“Personally, I see one to two rate hikes as the most likely options during this year,” he said, pointing to inflationary pressures stemming from the domestic economy, especially from household consumption pushing prices higher as wages rise.
The seven-member board next meets on policy just one day ahead of the planned date of Britain’s leaving the European Union, March 29. Holub agreed with the central bank and some of his fellow rate-setters that a no-deal Brexit could influence their decision.
“If we saw that there was a disorderly Brexit coming the day after our meeting, then given the level of uncertainty, that would rather be a factor for delaying the decision until May at least, when we will have a full-fledged forecast which could properly include Brexit,” Holub said.
The central bank estimates that a no-deal Brexit could cut Czech economic growth - which it expects at around 3 percent this year and next - by 1.4 percentage points.
The crown exchange rate is another important factor in deciding on interest rates. The central bank had predicted the crown would strengthen faster than the currency did in recent quarters, prompting suggestions that the bank might want to adjust its model.
Holub, who had been in charge of the bank’s forecast unit for 15 years, said that a change is being prepared to be ready in the middle of this year.
“We will have an alternative scenario containing this model in May and I assume that it will confirm what we have seen in our internal, shadow outlooks — that it will suggest a slower pace of the crown’s nominal exchange rate appreciation,” Holub said.
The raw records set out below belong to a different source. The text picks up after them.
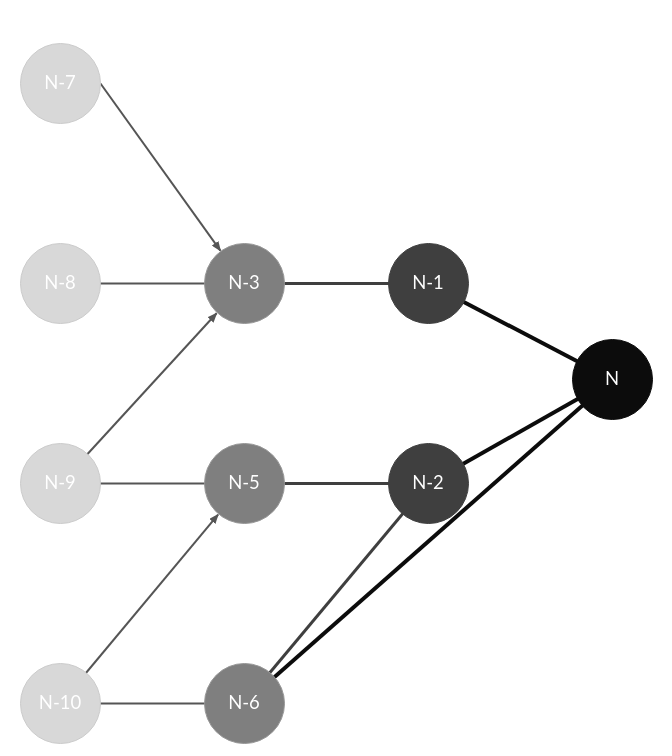
<!DOCTYPE html>
<html lang="en">
<head>
<meta charset="utf-8">
<title>Node dependency diagram</title>
<style>
:root {
  --paper: #ffffff;
  --label: #ffffff;
  --level-0: #0c0c0c;
  --level-1: #3f3f3f;
  --level-2: #7f7f7f;
  --level-3: #d8d8d8;
  --level-2-rim: #979797;
  --level-3-rim: #cbcbcb;
  --edge-far: #555555;
}
* { box-sizing: border-box; }
body { margin: 0; background: var(--paper); }
.diagram {
  position: relative;
  width: 672px;
  height: 756px;
  overflow: hidden;
  background: var(--paper);
}
.edges { position: absolute; left: 0; top: 0; }
.edge-far { stroke: var(--edge-far); stroke-width: 2; }
.edge-mid { stroke: var(--level-1); stroke-width: 3; }
.edge-near { stroke: var(--level-0); stroke-width: 4; }
.arrow-far { fill: var(--edge-far); stroke: none; }
.node {
  position: absolute;
  left: var(--x);
  top: var(--y);
  width: 81px;
  height: 81px;
  display: flex;
  align-items: center;
  justify-content: center;
  padding: 0 1px 2px 0;
  border: 1px solid var(--rim, var(--fill));
  border-radius: 50%;
  background: var(--fill);
  color: var(--label);
  font: 400 18.5px/1 Lato, sans-serif;
}
.level-0 { --fill: var(--level-0); --x: 572px; }
.level-1 { --fill: var(--level-1); --x: 388px; }
.level-2 { --fill: var(--level-2); --rim: var(--level-2-rim); --x: 204px; }
.level-3 { --fill: var(--level-3); --rim: var(--level-3-rim); --x: 20px; }
.row-1 { --y: 43px; }
.row-2 { --y: 243px; }
.row-middle { --y: 339px; }
.row-3 { --y: 443px; }
.row-4 { --y: 663px; }
</style>
</head>
<body>
<main class="diagram">
  <svg class="edges" width="672" height="756" viewBox="0 0 672 756" aria-hidden="true">
    <defs>
      <marker id="arrow-far" markerUnits="userSpaceOnUse" markerWidth="10" markerHeight="8" refX="9" refY="4" orient="auto">
        <polygon class="arrow-far" points="0,0 10,4 0,8"/>
      </marker>
    </defs>
    <g class="edge-far">
      <line x1="100.5" y1="83.5" x2="220.4" y2="250.6" marker-end="url(#arrow-far)"/>
      <line x1="60.5" y1="283.5" x2="244" y2="283.5"/>
      <line x1="60.5" y1="483.5" x2="216.6" y2="313.3" marker-end="url(#arrow-far)"/>
      <line x1="60.5" y1="483.5" x2="244" y2="483.5"/>
      <line x1="60.5" y1="703.5" x2="218.1" y2="514.6" marker-end="url(#arrow-far)"/>
      <line x1="60.5" y1="703.5" x2="244" y2="703.5"/>
    </g>
    <g class="edge-mid">
      <line x1="244" y1="283.5" x2="428" y2="283.5"/>
      <line x1="244" y1="483.5" x2="428" y2="483.5"/>
      <line x1="244" y1="703.5" x2="428" y2="483.5"/>
    </g>
    <g class="edge-near">
      <line x1="428.5" y1="283.5" x2="612" y2="379.5"/>
      <line x1="428.5" y1="483.5" x2="612" y2="379.5"/>
      <line x1="244.5" y1="703.5" x2="612" y2="379.5"/>
    </g>
  </svg>

  <div class="node level-3 row-1">N-7</div>
  <div class="node level-3 row-2">N-8</div>
  <div class="node level-3 row-3">N-9</div>
  <div class="node level-3 row-4">N-10</div>
  <div class="node level-2 row-2">N-3</div>
  <div class="node level-2 row-3">N-5</div>
  <div class="node level-2 row-4">N-6</div>
  <div class="node level-1 row-2">N-1</div>
  <div class="node level-1 row-3">N-2</div>
  <div class="node level-0 row-middle">N</div>
</main>
</body>
</html>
“That does not have to mean automatically a faster raising of interest rates,” he said. (Reporting by Robert Muller, editing by Larry King)